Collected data
————
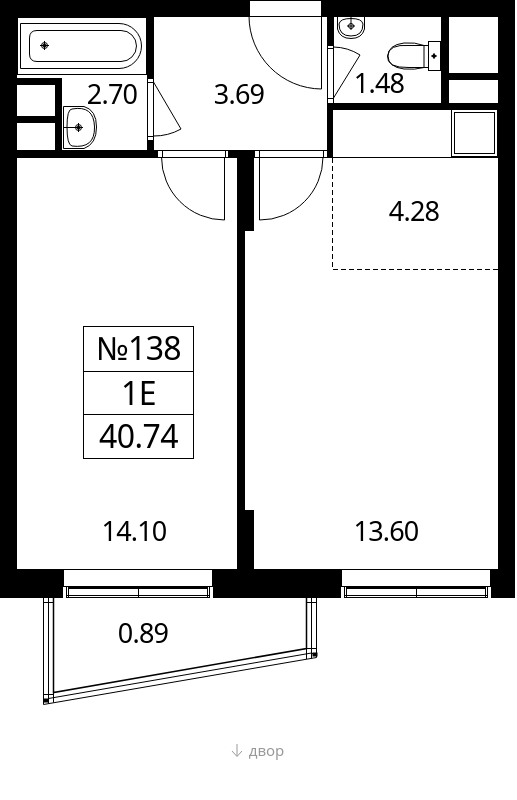
<!DOCTYPE html>
<html lang="ru">
<head>
<meta charset="utf-8">
<title>План квартиры №138</title>
<style>
:root { --ink: #000; --paper: #fff; --muted: #999; }
* { box-sizing: border-box; margin: 0; }
html, body { width: 517px; height: 800px; overflow: hidden; background: var(--paper); }
.plan { position: relative; width: 517px; height: 800px; overflow: hidden; color: var(--ink); font-family: "Noto Sans", "Open Sans", sans-serif; }
.drawing { position: absolute; inset: 0; display: block; }
.walls { fill: var(--ink); }
.lines { fill: none; stroke: var(--ink); stroke-width: 1; }
.lines .solid { fill: var(--ink); }
.openings { fill: var(--paper); stroke: var(--ink); stroke-width: 1; }
.openings .glass { stroke-width: 2; }
.openings .mullion { fill: var(--ink); }
.area { position: absolute; width: 100px; margin-left: -50px; text-align: center; font-size: 27px; line-height: 32px; letter-spacing: -0.8px; }
.hall { left: 239px; top: 78px; }
.bath { left: 112px; top: 78px; }
.toilet { left: 379px; top: 67px; }
.kitchen { left: 414px; top: 195px; }
.bedroom { left: 134px; top: 515px; }
.living { left: 386px; top: 515px; }
.balcony { left: 143px; top: 617px; }
.card { position: absolute; left: 83px; top: 326px; width: 111px; height: 133px; display: grid; grid-template-rows: repeat(3, 1fr); border: 1px solid var(--ink); font-size: 32px; line-height: 41px; letter-spacing: -0.6px; text-align: center; }
.card p + p { border-top: 1px solid var(--ink); }
.side { position: absolute; left: 0; top: 740px; width: 515px; display: flex; justify-content: center; align-items: center; gap: 6px; color: var(--muted); font-size: 15px; line-height: 20px; }
.side svg { fill: none; stroke: currentColor; }
</style>
</head>
<body>
<main class="plan">
  <svg class="drawing" width="517" height="800" viewBox="0 0 517 800" aria-hidden="true">
    <g class="walls">
      <path d="M0 0H249V17H17V569H63V598H0Z"/>
      <path d="M322 0H515V598H491V569H498V17H322Z"/>
      <path d="M237 150H254V231H245V510H254V569H341V598H213V569H237Z"/>
      <rect x="228" y="150" width="26" height="8"/>
      <rect x="16" y="150" width="141" height="8"/>
      <rect x="147" y="16" width="7" height="62"/>
      <rect x="147" y="140" width="7" height="12"/>
      <rect x="16" y="78" width="46" height="7"/>
      <rect x="16" y="116" width="40" height="7"/>
      <rect x="55" y="78" width="7" height="73"/>
      <rect x="327" y="16" width="7" height="29"/>
      <rect x="327" y="103" width="172" height="7"/>
      <rect x="327" y="103" width="6" height="55"/>
      <rect x="441" y="16" width="8" height="88"/>
      <rect x="448" y="73" width="51" height="7"/>
    </g>

    <g class="openings" shape-rendering="crispEdges">
      <path d="M249.5 .5H321.5V16.5H249.5Z"/>
      <path d="M157.5 150.5H228.5V157.5H157.5ZM162.5 150.5V157.5M225.5 150.5V157.5"/>
      <path d="M254.5 150.5H327.5V157.5H254.5ZM259.5 150.5V157.5M323.5 150.5V157.5"/>
      <path d="M147.5 78.5H153.5V140.5H147.5ZM147.5 82.5H153.5M147.5 136.5H153.5"/>
      <path d="M327.5 45.5H333.5V103.5H327.5ZM327.5 48.5H333.5M327.5 98.5H333.5"/>
      <g id="window">
        <rect x="63.5" y="569.5" width="149" height="17"/>
        <rect x="66.5" y="586.5" width="143" height="11"/>
        <path class="glass" d="M68 588H208"/>
        <path d="M66 595.5H210M68.5 587V597M207.5 587V597"/>
        <rect class="mullion" x="134.5" y="586.5" width="8" height="2"/>
        <path d="M138.5 588V597"/>
      </g>
      <use href="#window" x="278"/>
    </g>

    <g class="lines">
      <g id="door-leaves">
        <path d="M321.5 16V89A73 73 0 0 1 249 16"/>
        <path d="M224.5 157V220A63 63 0 0 1 161.500 157"/>
        <path d="M259.500 157V220A63 63 0 0 0 323 157"/>
        <path d="M153.500 82L181 129A55 55 0 0 1 153.500 136"/>
        <path d="M333.500 98L360 55A51 51 0 0 0 333.500 47"/>
      </g>
      <g id="bathtub">
        <rect x="17.500" y="17.500" width="129" height="57"/>
        <path d="M20.500 23.500H119A22.500 22.500 0 0 1 119 68.500H20.500Z"/>
        <path d="M37 30.500H121A15.500 15.500 0 0 1 121 61.500H37Q29.500 61.500 29.500 54V38Q29.500 30.500 37 30.500Z"/>
        <circle cx="44.500" cy="45.500" r="3"/>
        <path d="M40 45.500H49M44.500 41V50"/>
        <circle class="solid" cx="44.500" cy="45.500" r="1.500"/>
      </g>
      <g id="washbasin">
        <path d="M63.500 106.500H84Q96.500 110 96.500 127T84 148.500H63.500Z"/>
        <path d="M72 109Q94 105 94.500 127T72 146Q67 145 67 127T72 109Z"/>
        <path d="M64 127.500H75"/>
        <circle cx="78.500" cy="127.500" r="3"/>
        <path d="M74 127.500H83M78.500 123V132"/>
        <circle class="solid" cx="78.500" cy="127.500" r="1.500"/>
      </g>
      <g id="hand-basin">
        <path d="M337.500 16.500H364.500V29Q362 38.500 351 38.500T337.500 29Z"/>
        <path d="M339 24Q340 18.500 351 18.500T363 24Q363 36 351 36T339 24Z"/>
        <circle cx="351" cy="26" r="2.500"/>
        <path d="M351 17V30M347 26H355"/>
      </g>
      <g id="toilet">
        <rect x="428.500" y="41.500" width="12" height="29"/>
        <path d="M428.500 45.500H409Q388.500 44 387.500 56T409 67.500H428.500Z"/>
        <path d="M424 45.500Q415 42 404 43Q388 45 388 56T404 69Q415 70 424 67.500Z"/>
        <circle class="solid" cx="434" cy="56" r="1.500"/>
        <path d="M431 56H437M434 53V59"/>
      </g>
      <g id="kitchen-unit" shape-rendering="crispEdges">
        <path d="M333 157.500H499"/>
        <rect x="451.500" y="109.500" width="46" height="47"/>
        <rect x="454.500" y="112.500" width="40" height="41"/>
        <path stroke-dasharray="5 3" d="M332.500 158V269.500H499"/>
      </g>
      <g id="balcony-rail">
        <path d="M43.500 598V704.500L316.500 657.500V598"/>
        <path d="M48.500 598V698.500L311.500 653V598"/>
        <path stroke-width="1.500" d="M53.500 598V692.500L306.500 648.500V598"/>
        <path d="M43.500 694.500H53.500M43.500 699.500H48.500M53.500 692.500V702.500M48.500 698V703.500M306.500 648V659M311.500 652V658.500M306.500 648.500H316.500M311.500 653.500H316.500M43.500 602.500H53.500M306.500 602.500H316.500"/>
        <rect class="solid" x="313" y="653" width="4" height="3"/>
        <rect class="solid" x="44" y="699" width="4" height="3"/>
      </g>
    </g>
  </svg>

  <p class="area bath">2.70</p>
  <p class="area hall">3.69</p>
  <p class="area toilet">1.48</p>
  <p class="area kitchen">4.28</p>
  <p class="area bedroom">14.10</p>
  <p class="area living">13.60</p>
  <p class="area balcony">0.89</p>

  <section class="card">
    <p>№138</p>
    <p>1Е</p>
    <p>40.74</p>
  </section>

  <p class="side">
    <svg width="12" height="15" viewBox="0 0 12 15" aria-hidden="true"><path d="M6 1V13M1 8L6 13.500L11 8"/></svg>
    <span>двор</span>
  </p>
</main>
</body>
</html>
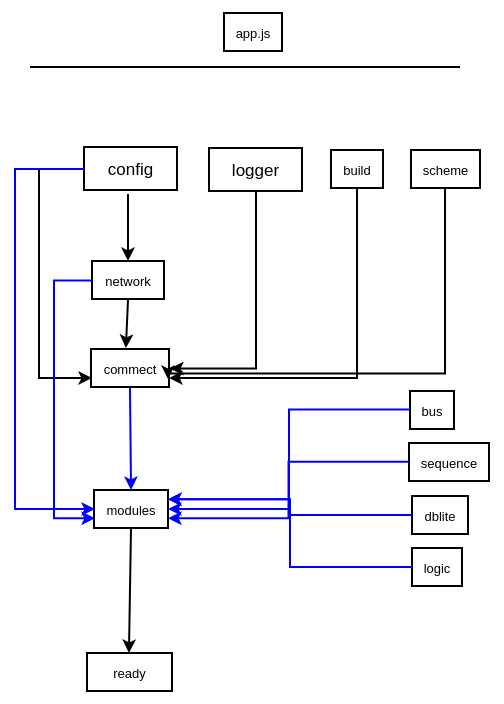
<!DOCTYPE html>
<html lang="en">
<head>
<meta charset="utf-8">
<title>app.js module diagram</title>
<style>
:root { --ink: #000; --link: #00f; --paper: #fff; }
* { box-sizing: border-box; }
html, body { margin: 0; background: var(--paper); }
body { overflow: hidden; }
.diagram {
  position: relative; width: 504px; height: 704px; overflow: hidden;
  background: var(--paper); color: var(--ink);
  font: 13px/1 "Liberation Sans", Arial, sans-serif;
}
.wires { position: absolute; inset: 0; fill: none; stroke-width: 2; }
.load { stroke: var(--ink); }
.data { stroke: var(--link); }
.load .arrow { marker-end: url(#tip-load); }
.data .arrow { marker-end: url(#tip-data); }
.tip-load { fill: var(--ink); }
.tip-data { fill: var(--link); }
.node {
  position: absolute; left: var(--x); top: var(--y); width: var(--w); height: 40px;
  display: flex; align-items: center; justify-content: center; padding-top: 2px;
  border: 2px solid var(--ink); background: var(--paper); white-space: nowrap;
}
.node.large { height: 45px; font-size: 17px; }
.node.open { background: none; }
</style>
</head>
<body>
<main class="diagram">
  <div class="node" style="--x:223px;--y:12px;--w:60px">app.js</div>
  <div class="node large" style="--x:83px;--y:146px;--w:95px">config</div>
  <div class="node large" style="--x:208px;--y:147px;--w:95px">logger</div>
  <div class="node" style="--x:330px;--y:149px;--w:54px">build</div>
  <div class="node" style="--x:410px;--y:149px;--w:71px">scheme</div>
  <div class="node" style="--x:91px;--y:260px;--w:74px">network</div>
  <div class="node" style="--x:90px;--y:348px;--w:80px">commect</div>
  <div class="node" style="--x:93px;--y:489px;--w:76px">modules</div>
  <div class="node" style="--x:86px;--y:652px;--w:87px">ready</div>
  <div class="node" style="--x:409px;--y:390px;--w:46px">bus</div>
  <div class="node" style="--x:408px;--y:442px;--w:82px">sequence</div>
  <div class="node" style="--x:411px;--y:495px;--w:58px">dblite</div>
  <div class="node" style="--x:411px;--y:547px;--w:52px">logic</div>

  <svg class="wires" width="504" height="704" viewBox="0 0 504 704" aria-hidden="true">
    <defs>
      <path id="tip" d="M14 7 0 14 3.5 7 0 0Z" stroke="none"/>
      <marker id="tip-load" markerUnits="userSpaceOnUse" markerWidth="14" markerHeight="14" refX="11" refY="7" orient="auto"><use href="#tip" class="tip-load"/></marker>
      <marker id="tip-data" markerUnits="userSpaceOnUse" markerWidth="14" markerHeight="14" refX="11" refY="7" orient="auto"><use href="#tip" class="tip-data"/></marker>
    </defs>
    <g class="load">
      <path d="M30 67H460"/>
      <path class="arrow" d="M128 194V258"/>
      <path class="arrow" d="M128 300 126 345"/>
      <path class="arrow" d="M84 169H39V378H89"/>
      <path class="arrow" d="M256 191V368.5H173"/>
      <path class="arrow" d="M357 188V378H172"/>
      <path class="arrow" d="M445 189V373.5H168V376"/>
      <path class="arrow" d="M131 528 129 650"/>
    </g>
    <g class="data">
      <path class="arrow" d="M84 169H15V509H92"/>
      <path class="arrow" d="M92 280.5H54V518.3H92"/>
      <path class="arrow" d="M130 388 131 487"/>
      <path class="arrow" d="M410 409.5H289V499.3H171"/>
      <path class="arrow" d="M409 461.7H288.5V518.3H171"/>
      <path class="arrow" d="M412 515H289V509H171"/>
      <path class="arrow" d="M412 567H290V499.3H171"/>
    </g>
  </svg>
</main>
</body>
</html>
————
= WORK ITEM =
The answer must be every line of the records that contains the word "auto".

= EXERCISE RESPONSE =
      <marker id="tip-load" markerUnits="userSpaceOnUse" markerWidth="14" markerHeight="14" refX="11" refY="7" orient="auto"><use href="#tip" class="tip-load"/></marker>
      <marker id="tip-data" markerUnits="userSpaceOnUse" markerWidth="14" markerHeight="14" refX="11" refY="7" orient="auto"><use href="#tip" class="tip-data"/></marker>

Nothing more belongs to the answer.